Assigned task:
Your reply must be the number of lines in the entries that hold the word "standing", and nothing else.

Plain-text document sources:
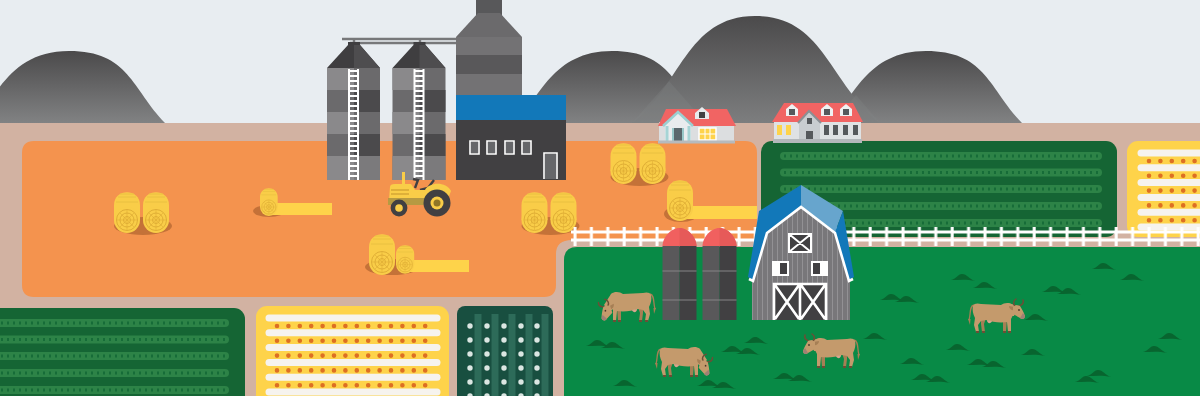
<!DOCTYPE html>
<html lang="en">
<head>
<meta charset="utf-8">
<title>Farm landscape</title>
<style>
:root{--sky:#e8edf1;--soil:#d2b2a2;--orange:#f4934e;--yellow:#fed34a;--hay:#f9cd48;--hay-line:#dfae35;--crop:#156534;--crop-row:#2d8347;--meadow:#088a46;--tuft:#08652f;--teal:#184f40;--blue:#1278b9;--blue-light:#67a5cd;--red:#f16463;--dark:#414042;--cow:#c49a6c;--cow-shade:#a67f55;--white:#fff}
html,body{margin:0;overflow:hidden}
body{width:1200px;height:396px;background:var(--sky)}
svg{display:block}
.row{stroke:var(--crop-row);stroke-width:8;stroke-linecap:round}
.row-dots{stroke:#166c38;stroke-width:3;stroke-dasharray:2 4}
.furrow{stroke:#f6f3ee;stroke-width:7;stroke-linecap:round}
.fruit{stroke:#dd6f23;stroke-width:4.6;stroke-linecap:round;stroke-dasharray:0 11.4}
.bean{stroke:#2d6b59;stroke-width:7}
.blossom{stroke:#dbe6e2;stroke-width:5.4;stroke-linecap:round;stroke-dasharray:0 14}
.trim{fill:none;stroke:var(--white)}
.hay{fill:var(--hay)}
.shadow{fill:#8a4a1e;opacity:.45}
.coat{fill:var(--cow)}
.coat-shade{fill:var(--cow-shade)}
.horn{fill:none;stroke:#6b4f36;stroke-width:1.5;stroke-linecap:round}
</style>
</head>
<body>
<svg width="1200" height="396" viewBox="0 0 1200 396" role="img" aria-label="Farm with fields, silos, a tractor, a barn and grazing cows">
<defs>
<linearGradient id="hill-tone" x2="0" y2="1"><stop stop-color="#4b4a4b"/><stop offset="1" stop-color="#818283"/></linearGradient>
<linearGradient id="peak-tone" x2="0" y2="1"><stop stop-color="#4b4a4b"/><stop offset="1" stop-color="#7d7e7f"/></linearGradient>
<path id="hill" d="M-98 72C-72 48-60 0 0 0S63 38 96 72Z"/>
<g id="crop-row"><path class="row" d="M4 0H318"/><path class="row-dots" d="M4 0H318"/></g>
<g id="crop-rows"><use href="#crop-row"/><use href="#crop-row" y="16.5"/><use href="#crop-row" y="33"/><use href="#crop-row" y="50"/><use href="#crop-row" y="67"/></g>
<path id="furrow" class="furrow" d="M0 0H168"/>
<g id="fruit-row"><use href="#furrow"/><path class="fruit" d="M8 8H166"/></g>
<g id="fruit-rows"><use href="#fruit-row"/><use href="#fruit-row" y="14.8"/><use href="#fruit-row" y="29.6"/><use href="#fruit-row" y="44.4"/><use href="#fruit-row" y="59.2"/><use href="#furrow" y="74"/></g>
<g id="bean-row"><path class="bean" d="M0 314V400"/><path class="blossom" d="M-8 326V400"/></g>
<g id="bale">
<path class="hay" d="M0 13C0-4 26-4 26 13V28H0Z"/><path d="M4 5H22M2 10H24M6 2H20" stroke="#e9c040"/>
<circle class="hay" cx="13" cy="28" r="13"/>
<g fill="none" stroke="var(--hay-line)"><circle cx="13" cy="28" r="10.5"/><circle cx="13" cy="28" r="7"/><circle cx="13" cy="28" r="3.5"/><path d="M3 28H23M13 18V38M6 21 20 35M20 21 6 35" stroke-width=".6"/></g>
</g>
<g id="bale-pair"><ellipse class="shadow" cx="29" cy="34" rx="29" ry="9"/><use href="#bale"/><use href="#bale" x="29"/></g>
<g id="silo">
<path d="M0 26 21 3V0H33V3L53 26Z" fill="#3f3e40"/><path d="M27 3H33L53 26H27Z" fill="#4e4d4f"/>
<path d="M0 26H53V138H0Z" fill="#6b6a6c"/>
<path d="M0 26H27V48H0ZM0 70H27V92H0ZM0 114H27V138H0Z" fill="#8a898b"/>
<path d="M27 48H53V70H27ZM27 92H53V114H27Z" fill="#4b4a4c"/><path d="M27 114H53V138H27Z" fill="#7b7a7c"/>
<path class="trim" d="M22 27V138M31 27V138" stroke-width="2"/><path class="trim" d="M26.5 28V138" stroke-width="8" stroke-dasharray="2 3"/>
</g>
<g id="red-silo">
<path d="M0 18C0 10 8 0 17 0S34 10 34 18Z" fill="#f1605f"/><path d="M17 0C26 0 34 10 34 18H17Z" fill="#e65a59"/>
<path d="M0 18H17V92H0Z" fill="#59585a"/><path d="M17 18H34V92H17Z" fill="#414042"/><path d="M0 43H34M0 72H34" stroke="#858486"/>
</g>
<g id="cow-head">
<path class="horn" d="M-1 0C-3-2-3-5 0-7M3 0C6-1 8-3 7-6"/>
<path class="coat-shade" d="M-1 1-7 0C-7 3-4 5-1 4Z"/>
<path class="coat" d="M-3 1C-1-1 2-1 4 0 6 3 8 7 9 10 9 13 6 14 4 12L-3 8Z"/>
<path fill="#a08074" d="M7 7 9 10C9 13 6 14 4 12Z"/>
<circle cx="3" cy="4" r=".9" fill="#4d3829"/>
</g>
<g id="cow-body">
<path fill="none" stroke="var(--cow-shade)" stroke-width="1.3" d="M6 4C1 5 3 13 1 19"/><path class="coat-shade" d="M0 18H2.5L2 24Z"/>
<path class="coat-shade" d="M13 17H18L16 23 17 31H14L13 23ZM35 18H39L38 31H35Z"/>
<path class="coat" d="M5 5C6 2 10 2 13 3L33 4C36 2 41 1 45 4L46 12 43 18 43 31H40L39 21C32 22 24 21 18 19L13 20 10 24 11 31H8L6 24 7 17C5 13 4 9 5 5Z"/>
<path fill="#d8a58e" d="M19 19C19 23 23 23 24 20Z"/>
<path stroke="#6b4f36" stroke-width="2" d="M8 31H11M14 31H17M35 31H38M40 31H43"/>
</g>
<g id="cow-standing"><use href="#cow-body"/><path class="coat" d="M40 2 50 5 46 15 40 15Z"/><use href="#cow-head" x="48" y="5"/></g>
<g id="cow-grazing"><use href="#cow-body"/><path class="coat" d="M39 2 45 4 52 15 46 21 39 17Z"/><use href="#cow-head" transform="translate(49 16)rotate(18)"/></g>
<path id="tuft" fill="var(--tuft)" d="M0 6C5 5 7 0 11 0 16 0 18 5 24 7 16 5 8 6 0 6Z"/>
<g id="tuft-pair"><use href="#tuft"/><use href="#tuft" x="15" y="2"/></g>
<pattern id="fence" width="16.4" height="20" x="571" y="227" patternUnits="userSpaceOnUse"><path d="M0 5H17M0 13H17M4 0V19" stroke="#fff" stroke-width="3"/></pattern>
<clipPath id="barn-wall"><path d="M752 280 767 232 801 206 835 232 850 280V320H752Z"/></clipPath>
</defs>

<rect id="sky" width="1200" height="124" fill="var(--sky)"/>
<g id="hills" fill="url(#hill-tone)">
<use href="#hill" x="69" y="51"/><use href="#hill" x="612" y="51"/><use href="#hill" x="926" y="51"/>
<path d="M632 123C680 88 686 16 755 16S828 82 880 123Z" fill="url(#peak-tone)"/>
<path d="M632 123 669 81 706 123ZM832 123 856 95 880 123Z" fill="#858687" opacity=".25"/>
</g>
<rect id="ground" y="123" width="1200" height="280" fill="var(--soil)"/>

<path id="hay-field" fill="var(--orange)" d="M34 141H745Q757 141 757 153V240H572Q556 240 556 254V285Q556 297 544 297H34Q22 297 22 285V153Q22 141 34 141Z"/>
<g id="crop-field-east"><rect x="761" y="141" width="356" height="96" rx="11" fill="var(--crop)"/><use href="#crop-rows" x="780" y="156"/></g>
<g id="fruit-field-east"><rect x="1127" y="141" width="200" height="96" rx="11" fill="var(--yellow)"/><use href="#fruit-rows" x="1141" y="153"/></g>
<g id="crop-field-west"><rect x="-20" y="308" width="265" height="110" rx="11" fill="var(--crop)"/><use href="#crop-rows" x="-93" y="323"/></g>
<g id="fruit-field-west"><rect x="256" y="306" width="193" height="110" rx="11" fill="var(--yellow)"/><use href="#fruit-rows" x="269" y="318"/></g>
<g id="bean-field"><rect x="457" y="306" width="96" height="110" rx="8" fill="var(--teal)"/>
<use href="#bean-row" x="478"/><use href="#bean-row" x="495"/><use href="#bean-row" x="512"/><use href="#bean-row" x="529"/><use href="#bean-row" x="545"/></g>

<path id="pasture" fill="var(--meadow)" d="M564 410V260Q564 247 577 247H1210V410Z"/>
<g id="grass">
<use href="#tuft-pair" x="586" y="340"/><use href="#tuft" x="613" y="380"/><use href="#tuft-pair" x="721" y="346"/><use href="#tuft" x="744" y="337"/><use href="#tuft-pair" x="697" y="380"/>
<use href="#tuft-pair" x="880" y="294"/><use href="#tuft" x="951" y="274"/><use href="#tuft" x="973" y="282"/><use href="#tuft-pair" x="1042" y="286"/><use href="#tuft" x="1092" y="263"/><use href="#tuft" x="1120" y="274"/>
<use href="#tuft" x="863" y="333"/><use href="#tuft-pair" x="773" y="373"/><use href="#tuft" x="900" y="358"/><use href="#tuft-pair" x="911" y="374"/><use href="#tuft" x="946" y="344"/><use href="#tuft-pair" x="967" y="359"/><use href="#tuft" x="1024" y="314"/><use href="#tuft" x="1021" y="349"/><use href="#tuft" x="1075" y="376"/><use href="#tuft" x="1087" y="370"/><use href="#tuft" x="1143" y="346"/><use href="#tuft" x="1158" y="333"/>
</g>

<g id="grain-silos">
<path d="M342 39H458M350 43H458M354 38V43M420 38V43" stroke="#77787a" stroke-width="2.4"/>
<use href="#silo" x="327" y="42"/><use href="#silo" x="392.5" y="42"/>
</g>
<g id="mill">
<rect x="476" width="26" height="16" fill="#58585a"/><path d="M478 13H500L522 37H456Z" fill="#6b6a6c"/>
<path d="M456 37H522V96H456Z" fill="#414042"/><path d="M456 37H522V55H456ZM456 74H522V96H456Z" fill="#737274"/><path d="M456 55H522V74H456Z" fill="#59585a"/>
<rect x="456" y="95" width="110" height="26" fill="var(--blue)"/><rect x="456" y="120" width="110" height="60" fill="var(--dark)"/>
<path class="trim" stroke-width="1.6" d="M470 141H479V154H470ZM487 141H496V154H487ZM505 141H514V154H505ZM522 141H531V154H522ZM544 179V153H557V179"/><path d="M471 142H478V153H471ZM488 142H495V153H488ZM506 142H513V153H506ZM523 142H530V153H523ZM545 154H556V179H545Z" fill="#66676a"/>
</g>

<g id="cottage">
<path d="M659 122H734V143H659Z" fill="#dcdee0"/><path d="M666 109H727L736 126H658Z" fill="var(--red)"/>
<path d="M678 112 691 125V143H665V125Z" fill="#e9ecee"/><path d="M663 126 678 112 693 126" fill="none" stroke="#9bcfd1" stroke-width="2.6"/>
<path d="M667 126V143M689 126V143" stroke="#a5d4d5" stroke-width="3"/><path d="M673 128H683V143H673Z" fill="#5b686d"/><path d="M673 128V143M683 128V143" stroke="#98c8c9" stroke-width="2"/>
<path d="M699 128H716V140H699Z" fill="var(--yellow)" stroke="#fff" stroke-width="1.5"/><path d="M705 128V140M710 128V140M699 134H716" stroke="#fff"/>
<path d="M695 119V113L702 107 709 113V119Z" fill="#e7eaec"/><path d="M699 112H705V118H699Z" fill="var(--dark)"/><path d="M658 142H735" stroke="#b6babd" stroke-width="3"/>
</g>
<g id="farmhouse">
<path d="M774 119H861V143H774Z" fill="#dfe2e4"/><path d="M784 103H853L863 122H772Z" fill="var(--red)"/>
<path d="M799 122 809 111 820 122V143H799Z" fill="#c8cdd0"/><path d="M798 123 809 111 821 123" fill="none" stroke="#8a9094" stroke-width="2"/>
<path d="M786 116V109L792 104 798 109V116ZM821 116V109L827 104 833 109V116ZM840 116V109L846 104 852 109V116Z" fill="#eff1f2"/>
<path d="M789 109H795V115H789ZM824 109H830V115H824ZM843 109H849V115H843ZM806 131H813V143H806ZM807 118H812V124H807ZM824 125H829V135H824ZM833 125H838V135H833ZM843 125H848V135H843ZM853 125H858V135H853Z" fill="#55595c"/>
<path d="M777 125H782V135H777ZM786 125H791V135H786Z" fill="var(--yellow)"/><path d="M773 141H862" stroke="#b3b8bb" stroke-width="4"/>
</g>

<g id="bales">
<use href="#bale-pair" x="114" y="192"/><use href="#bale-pair" x="521.5" y="192"/><use href="#bale-pair" x="610.5" y="143"/>
<ellipse class="shadow" cx="269" cy="211" rx="16" ry="6"/><rect fill="var(--yellow)" x="268" y="203" width="64" height="12"/><use href="#bale" transform="translate(260 188)scale(.68)"/>
<ellipse class="shadow" cx="392" cy="267" rx="27" ry="8"/><rect fill="var(--yellow)" x="405" y="260" width="64" height="12"/><use href="#bale" x="369" y="234"/><use href="#bale" transform="translate(396 245)scale(.7)"/>
<ellipse class="shadow" cx="681" cy="214" rx="17" ry="8"/><rect fill="var(--yellow)" x="682" y="206" width="75" height="13"/><use href="#bale" x="667" y="180"/>
</g>

<g id="tractor">
<path d="M402 187V172H405V187Z" fill="var(--hay)"/><path d="M415 188 418 180 413 179M420 190 428 188 434 180" fill="none" stroke="var(--dark)" stroke-width="2.4"/>
<path d="M390 187Q390 184 395 184H411L415 190H425C429 182 446 181 451 191L446 204H399L389 200Z" fill="var(--hay)"/>
<path d="M388 198H425V205H388Z" fill="#b69a42"/><path d="M391 190H409M391 194H409" stroke="#d5a634" stroke-width="1.5"/>
<circle cx="437" cy="203" r="13.5" fill="var(--dark)"/><circle cx="437" cy="203" r="6.5" fill="var(--hay)"/><circle cx="437" cy="203" r="3.5" fill="#8f7526"/>
<circle cx="399" cy="208" r="8.4" fill="var(--dark)"/><circle cx="399" cy="208" r="3.8" fill="var(--hay)"/>
</g>

<rect id="fence-line" x="571" y="227" width="629" height="20" fill="url(#fence)"/>
<use href="#red-silo" x="662.5" y="228"/><use href="#red-silo" x="702.5" y="228"/>

<g id="barn">
<path d="M752 280 767 232 801 206 835 232 850 280V320H752Z" fill="#78777a"/>
<path clip-path="url(#barn-wall)" stroke="#929194" stroke-width="120" stroke-dasharray="1 4" d="M752 262H850"/>
<path d="M801 185 759 211 748 277 753 280 767 232 801 206Z" fill="var(--blue)"/><path d="M801 185 843 211 835 232 801 206Z" fill="var(--blue-light)"/>
<path d="M843 211 854 277 849 280 835 232Z" fill="var(--blue)"/>
<path class="trim" stroke-width="2.6" d="M749 279 753 281 767 233 801 207 835 233 849 281 853 279"/>
<path fill="var(--dark)" d="M789 234H811V252H789ZM773 262H789V275H773ZM811 262H827V275H811ZM774 284H826V320H774Z"/>
<path class="trim" stroke-width="2" d="M789 234H811V252H789ZL811 252M811 234 789 252M773 262H788V275H773ZM812 262H827V275H812Z"/><path fill="#fff" d="M773 262H780V275H773ZM820 262H827V275H820Z"/>
<path class="trim" stroke-width="2.6" d="M774 320V284H826V320M800 284V320M775 285 799 319M799 285 775 319M801 285 825 319M825 285 801 319"/>
</g>

<g id="cows">
<use href="#cow-grazing" transform="translate(656 290)scale(-1 1)"/>
<use href="#cow-standing" x="968" y="301"/>
<use href="#cow-standing" transform="translate(860 336)scale(-1 1)"/>
<use href="#cow-grazing" x="655" y="345"/>
</g>
</svg>
</body>
</html>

Response to this task:
3